The History Of Cheese
Cheese History From An Ancient Nomad’s Horseback To Today’s Luxury Cheese Cart
This is Page 1 of a four-page article on the history of cheese. Click on the black links below to visit other pages.
Cheese dates back to before recorded history, perhaps as far back as 6,000 B.C.E. We know that cheese was part of the Sumerian diet, 4000 years before the birth of Christ, made from both cows’ and goats’ milk and stored in tall jars. Egyptian tomb murals circa 2000 B.C.E. show butter and cheese being made, and other murals which show milk stored in skin bags suspended from poles demonstrate a knowledge of dairy husbandry.
An enormous variety of cheeses are made, in virtually every country on earth. Cheese varieties have been developed with the milk from a broad spectrum of animals—including the reindeer in Scandinavia, the boar in Africa, the water buffalo in Italy, the yak in Tibet, and the mare in Russia.
How old is the cheese you enjoy? Here are some dates compiled by one scholar:
| 879 C.E.
And before then?
Homer’s The Odyssey, written in the 8th century B.C.E., describes the making of the cheese that would later become known as feta.
Emmental, the Swiss cheese with eyes, was made by the Helvetians in the 1st century B.C.E.
In the first century, C.E., Pliny the Elder mentioned Cantal in his Historia Naturalis. Cantal, a cow’s milk cheese named after the Cantal Mountains in Auvergne, was originally produced by putting the curd into a formage, a wooden cylinder and the probable origin for the French and Italian words for cheese, fromage and formaggio, respectively.

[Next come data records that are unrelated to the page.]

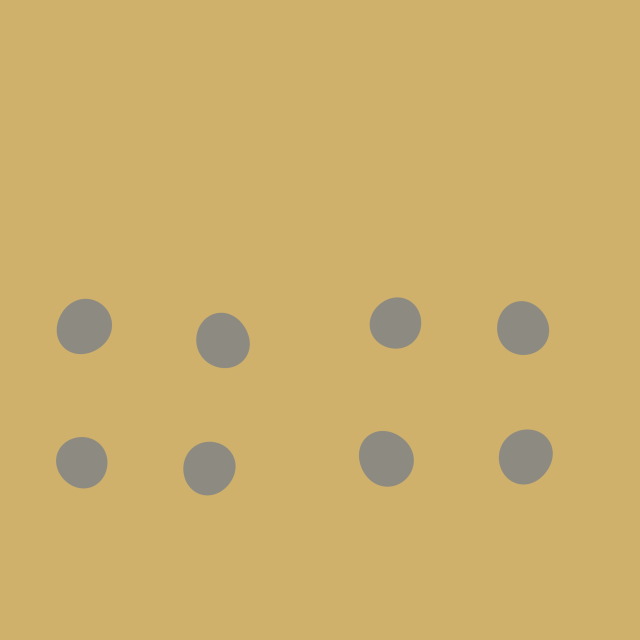
Give the GLSL for this pattern, as a Shadertoy shader.

```glsl
// Eight uneven grey pebbles on a flat sand ground.
// One cluster of four wobbly discs is drawn twice: once upright, and once
// flipped top to bottom with a slight turn. Each rim is a low harmonic series.

#define SAND vec3(0.812, 0.694, 0.420)
#define PEBBLE vec3(0.553, 0.541, 0.506)
#define LEFT_CENTRE vec2(0.2337, 0.3757)
#define RIGHT_CENTRE vec2(0.7150, 0.3879)
#define TURN 0.0864
#define THREE_LOBE 0.014

// Pebble centres within the cluster
const vec2 OFFSET[4] = vec2[4](
    vec2(-0.1022, 0.1139), vec2(0.1146, 0.0918),
    vec2(-0.1055, -0.0983), vec2(0.0931, -0.1074));

// Mean radius, stretch, stretch direction, three-lobe direction
const vec4 SHAPE[4] = vec4[4](
    vec4(0.0430, 0.045, 0.785, 3.93), vec4(0.0424, 0.040, -1.01, -0.50),
    vec4(0.0401, 0.018, -0.785, 0.785), vec4(0.0413, 0.027, 1.05, 2.36));

mat2 rotation(float angle) {
    float c = cos(angle), s = sin(angle);
    return mat2(c, s, -s, c);
}

// Approximate signed distance to a disc with a wavy rim
float pebbleDistance(vec2 p, vec4 shape) {
    float angle = atan(p.y, p.x);
    float wobble = shape.y * cos(2.0 * (angle - shape.z))
                 + THREE_LOBE * cos(3.0 * (angle - shape.w));
    return length(p) - shape.x * (1.0 + wobble);
}

float clusterDistance(vec2 p) {
    float nearest = 1.0;
    for (int i = 0; i < 4; i++)
        nearest = min(nearest, pebbleDistance(p - OFFSET[i], SHAPE[i]));
    return nearest;
}

void mainImage(out vec4 fragColor, in vec2 fragCoord) {
    vec2 uv = fragCoord / iResolution.y;
    float pixel = 1.0 / iResolution.y;

    // The right cluster is turned, then flipped vertically
    vec2 mirrored = rotation(TURN) * (uv - RIGHT_CENTRE);
    mirrored.y = -mirrored.y;

    float d = min(clusterDistance(uv - LEFT_CENTRE), clusterDistance(mirrored));
    float cover = 1.0 - smoothstep(-0.7 * pixel, 0.7 * pixel, d);
    fragColor = vec4(mix(SAND, PEBBLE, cover), 1.0);
}
```
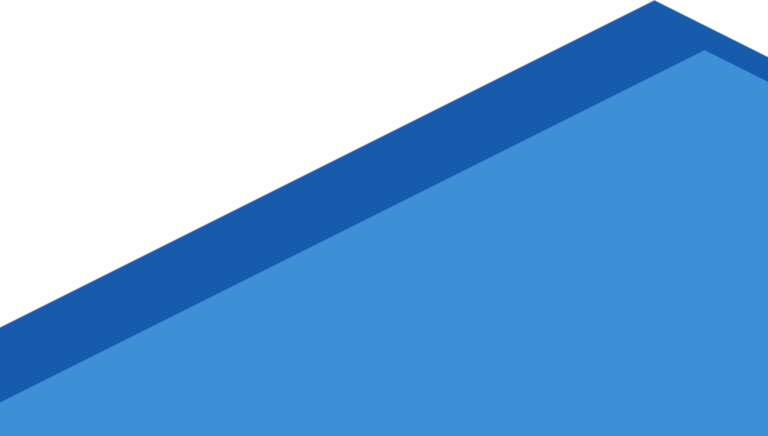
A Shadertoy shader for this background:

```glsl
const vec3 SKY_WHITE = vec3(1.0);
const vec3 BAND_BLUE = vec3(0.09, 0.355, 0.68);
const vec3 FACE_BLUE = vec3(0.24, 0.56, 0.84);
const vec3 RIM_GREY = vec3(0.54, 0.56, 0.54);

// Lengths are in canvas heights.
const vec2 BAND_APEX = vec2(1.501, 0.999);
const vec2 FACE_APEX = vec2(1.616, 0.885);
const float ROOF_SLOPE = 0.5;
const float RIM_HALF_WIDTH = 0.0012;
const float RIM_OPACITY = 0.6;

// Distance to the sloping sides of a gable, positive below them.
float gableDepth(vec2 point, vec2 apex) {
    float drop = apex.y - point.y - ROOF_SLOPE * abs(point.x - apex.x);
    return drop / length(vec2(1.0, ROOF_SLOPE));
}

// Edge coverage smoothed over about one pixel.
float coverage(float depth, float pixel) {
    return clamp(depth / pixel + 0.5, 0.0, 1.0);
}

void mainImage(out vec4 fragColor, in vec2 fragCoord) {
    float pixel = 1.0 / iResolution.y;
    vec2 point = fragCoord * pixel;

    float bandDepth = gableDepth(point, BAND_APEX);
    float faceDepth = gableDepth(point, FACE_APEX);

    // Dark gable with a thin grey rim, then the lighter gable over it.
    vec3 color = mix(SKY_WHITE, BAND_BLUE, coverage(bandDepth, pixel));
    float rim = coverage(RIM_HALF_WIDTH - abs(bandDepth), pixel);
    color = mix(color, RIM_GREY, RIM_OPACITY * rim);
    color = mix(color, FACE_BLUE, coverage(faceDepth, pixel));

    fragColor = vec4(color, 1.0);
}
```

Countless people made cheese, sold cheese, and ate cheese as a diet staple before these cheeses and others earned their place in the cheese pantheon, bringing recognition to their towns and nations. Here is a look at cheese through history.
In The Beginning
How did cheese come to be? First, man discovered that domestic animals could be milked. While no one can be certain who made the first cheese, we can be certain it was an accident.
Legend is that nomadic tribes of Central Asia who carried milk in animal skin bags “discovered” cheese. They carried milk in saddlebags made from animal skins, and possibly made from the stomach, which contains the coagulating enzyme known as rennin.
Or, fermentation of the milk sugars would cause the milk to curdle. The galloping motion of the horse, acting as churning, would effectively separate the milk into curds.
The result, curds and whey, provided a refreshing whey drink as well as curds, which would be drained through perforated earthenware bowls or woven reed baskets, and lightly salted to provide a tasty and nourishing high protein food.
However, any people with milking animals would have “discovered” cheese and yogurt in a similar way.
Any shepherd or farmer taking milk along with him in the stomach of slaughtered animal that is used as a canteen; or the beneficial microflora in a milkmaid’s oak bucket feeding on the simple sugars in the milk, releasing lactic acid that increases the acidity and causes coagulation.
Before long, people learned that the curds could be aged over weeks or months, and then, pressed together to form large cakes of cheese.
Most scholars agree that the art of cheesemaking traveled from Asia Minor to Europe, where it flourished in the hands of the Romans.
Continue To Page 2: The Romans Master Cheese-Making
Go To The Article Index Above